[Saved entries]

--- START ---

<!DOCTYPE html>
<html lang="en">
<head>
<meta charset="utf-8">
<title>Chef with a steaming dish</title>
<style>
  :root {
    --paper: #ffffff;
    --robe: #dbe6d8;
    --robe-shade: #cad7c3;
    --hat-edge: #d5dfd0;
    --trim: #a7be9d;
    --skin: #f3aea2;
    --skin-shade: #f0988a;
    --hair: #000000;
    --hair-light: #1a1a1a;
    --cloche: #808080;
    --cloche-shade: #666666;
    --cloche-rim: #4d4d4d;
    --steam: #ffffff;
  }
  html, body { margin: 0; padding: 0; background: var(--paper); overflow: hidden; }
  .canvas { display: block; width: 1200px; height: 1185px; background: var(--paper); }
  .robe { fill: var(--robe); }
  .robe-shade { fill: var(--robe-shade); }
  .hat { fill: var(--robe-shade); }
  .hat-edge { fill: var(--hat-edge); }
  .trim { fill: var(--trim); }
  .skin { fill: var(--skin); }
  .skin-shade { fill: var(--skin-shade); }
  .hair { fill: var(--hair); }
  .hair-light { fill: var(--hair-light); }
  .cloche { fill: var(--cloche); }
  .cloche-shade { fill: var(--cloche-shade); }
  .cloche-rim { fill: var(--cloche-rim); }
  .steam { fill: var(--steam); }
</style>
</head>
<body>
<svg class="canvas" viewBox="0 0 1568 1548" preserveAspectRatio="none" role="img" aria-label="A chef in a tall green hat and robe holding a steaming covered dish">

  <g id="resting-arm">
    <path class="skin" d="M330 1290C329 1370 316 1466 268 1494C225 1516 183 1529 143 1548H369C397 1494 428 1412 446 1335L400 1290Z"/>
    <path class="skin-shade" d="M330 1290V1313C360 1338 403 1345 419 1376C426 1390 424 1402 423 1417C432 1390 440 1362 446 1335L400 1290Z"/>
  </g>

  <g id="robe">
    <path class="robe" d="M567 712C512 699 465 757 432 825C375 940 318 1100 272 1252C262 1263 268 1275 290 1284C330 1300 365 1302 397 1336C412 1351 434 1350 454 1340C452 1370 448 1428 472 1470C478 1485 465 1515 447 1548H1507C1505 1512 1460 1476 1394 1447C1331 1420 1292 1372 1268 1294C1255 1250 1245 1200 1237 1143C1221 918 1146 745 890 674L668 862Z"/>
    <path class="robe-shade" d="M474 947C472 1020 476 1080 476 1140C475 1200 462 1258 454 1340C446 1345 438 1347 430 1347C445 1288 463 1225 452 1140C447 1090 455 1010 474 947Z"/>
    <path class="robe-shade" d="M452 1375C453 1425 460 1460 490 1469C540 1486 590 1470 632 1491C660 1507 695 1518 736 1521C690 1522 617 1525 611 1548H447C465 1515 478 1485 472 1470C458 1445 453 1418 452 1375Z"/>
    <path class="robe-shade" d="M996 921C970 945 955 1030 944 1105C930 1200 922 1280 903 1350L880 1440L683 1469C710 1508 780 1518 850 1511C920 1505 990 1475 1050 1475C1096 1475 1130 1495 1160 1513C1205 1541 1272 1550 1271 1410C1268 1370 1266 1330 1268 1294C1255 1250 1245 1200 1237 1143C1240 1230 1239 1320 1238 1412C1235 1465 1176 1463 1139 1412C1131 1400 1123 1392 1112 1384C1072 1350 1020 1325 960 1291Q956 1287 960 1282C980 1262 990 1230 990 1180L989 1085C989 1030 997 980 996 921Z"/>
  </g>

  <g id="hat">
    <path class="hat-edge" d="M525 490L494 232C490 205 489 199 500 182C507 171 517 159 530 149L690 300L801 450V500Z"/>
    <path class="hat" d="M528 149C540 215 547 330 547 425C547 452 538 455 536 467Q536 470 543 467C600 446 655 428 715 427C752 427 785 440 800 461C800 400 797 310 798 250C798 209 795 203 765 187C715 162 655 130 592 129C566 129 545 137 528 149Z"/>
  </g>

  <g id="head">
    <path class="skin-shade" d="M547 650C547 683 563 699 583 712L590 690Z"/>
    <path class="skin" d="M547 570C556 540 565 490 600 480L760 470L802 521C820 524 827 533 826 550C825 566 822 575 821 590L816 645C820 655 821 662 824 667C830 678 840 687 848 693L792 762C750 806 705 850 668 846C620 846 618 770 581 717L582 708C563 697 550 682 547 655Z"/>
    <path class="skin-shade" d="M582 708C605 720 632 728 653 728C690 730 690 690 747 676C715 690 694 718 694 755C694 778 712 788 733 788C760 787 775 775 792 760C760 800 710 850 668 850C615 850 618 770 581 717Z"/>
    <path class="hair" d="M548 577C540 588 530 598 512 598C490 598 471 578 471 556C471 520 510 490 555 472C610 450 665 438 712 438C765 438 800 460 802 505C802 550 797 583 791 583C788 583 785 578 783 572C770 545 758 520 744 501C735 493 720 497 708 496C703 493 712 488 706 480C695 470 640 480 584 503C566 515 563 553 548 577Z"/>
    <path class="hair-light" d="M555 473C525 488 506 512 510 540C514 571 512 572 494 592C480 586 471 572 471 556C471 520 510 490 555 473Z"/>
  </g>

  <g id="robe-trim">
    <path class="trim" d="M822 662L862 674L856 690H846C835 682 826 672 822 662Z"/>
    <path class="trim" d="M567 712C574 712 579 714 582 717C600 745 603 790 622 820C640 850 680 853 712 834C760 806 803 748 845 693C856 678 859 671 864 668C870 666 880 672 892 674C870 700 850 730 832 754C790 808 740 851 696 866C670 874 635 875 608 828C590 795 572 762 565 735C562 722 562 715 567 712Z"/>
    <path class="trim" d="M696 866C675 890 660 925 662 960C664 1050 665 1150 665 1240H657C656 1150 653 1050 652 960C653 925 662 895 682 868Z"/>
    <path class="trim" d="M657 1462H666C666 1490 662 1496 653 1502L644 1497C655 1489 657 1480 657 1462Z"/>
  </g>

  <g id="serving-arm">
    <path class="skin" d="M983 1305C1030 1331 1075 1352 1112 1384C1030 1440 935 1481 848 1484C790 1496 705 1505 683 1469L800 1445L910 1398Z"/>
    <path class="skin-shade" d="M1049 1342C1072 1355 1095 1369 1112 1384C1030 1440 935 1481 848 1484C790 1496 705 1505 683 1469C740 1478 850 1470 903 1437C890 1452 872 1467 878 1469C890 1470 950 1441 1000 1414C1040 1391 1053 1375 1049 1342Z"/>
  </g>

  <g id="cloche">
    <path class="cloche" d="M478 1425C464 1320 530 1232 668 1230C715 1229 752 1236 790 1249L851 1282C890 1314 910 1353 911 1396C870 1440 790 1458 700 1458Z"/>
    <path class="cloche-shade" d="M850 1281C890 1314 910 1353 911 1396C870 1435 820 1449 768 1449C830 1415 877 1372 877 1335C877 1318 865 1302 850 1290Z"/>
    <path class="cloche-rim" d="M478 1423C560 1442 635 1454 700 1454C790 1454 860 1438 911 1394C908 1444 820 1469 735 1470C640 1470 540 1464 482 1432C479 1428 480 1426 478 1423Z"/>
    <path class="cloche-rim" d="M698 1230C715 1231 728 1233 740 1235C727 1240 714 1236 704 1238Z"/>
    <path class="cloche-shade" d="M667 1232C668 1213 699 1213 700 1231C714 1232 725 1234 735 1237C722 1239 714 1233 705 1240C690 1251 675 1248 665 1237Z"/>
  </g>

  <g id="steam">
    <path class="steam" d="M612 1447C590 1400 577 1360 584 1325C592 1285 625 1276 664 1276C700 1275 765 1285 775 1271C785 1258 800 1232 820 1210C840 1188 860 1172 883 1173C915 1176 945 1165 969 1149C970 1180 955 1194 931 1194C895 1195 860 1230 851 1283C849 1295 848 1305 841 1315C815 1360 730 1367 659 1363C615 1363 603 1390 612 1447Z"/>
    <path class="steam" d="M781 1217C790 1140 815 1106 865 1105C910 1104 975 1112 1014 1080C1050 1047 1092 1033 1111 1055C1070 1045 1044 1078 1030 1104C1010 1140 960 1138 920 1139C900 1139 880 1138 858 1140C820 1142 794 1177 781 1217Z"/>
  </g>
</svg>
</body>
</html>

--- END ---

Required work => Look at the records above. Copy every line where the string "body" occurs.

Answer below =>
  html, body { margin: 0; padding: 0; background: var(--paper); overflow: hidden; }
<body>
</body>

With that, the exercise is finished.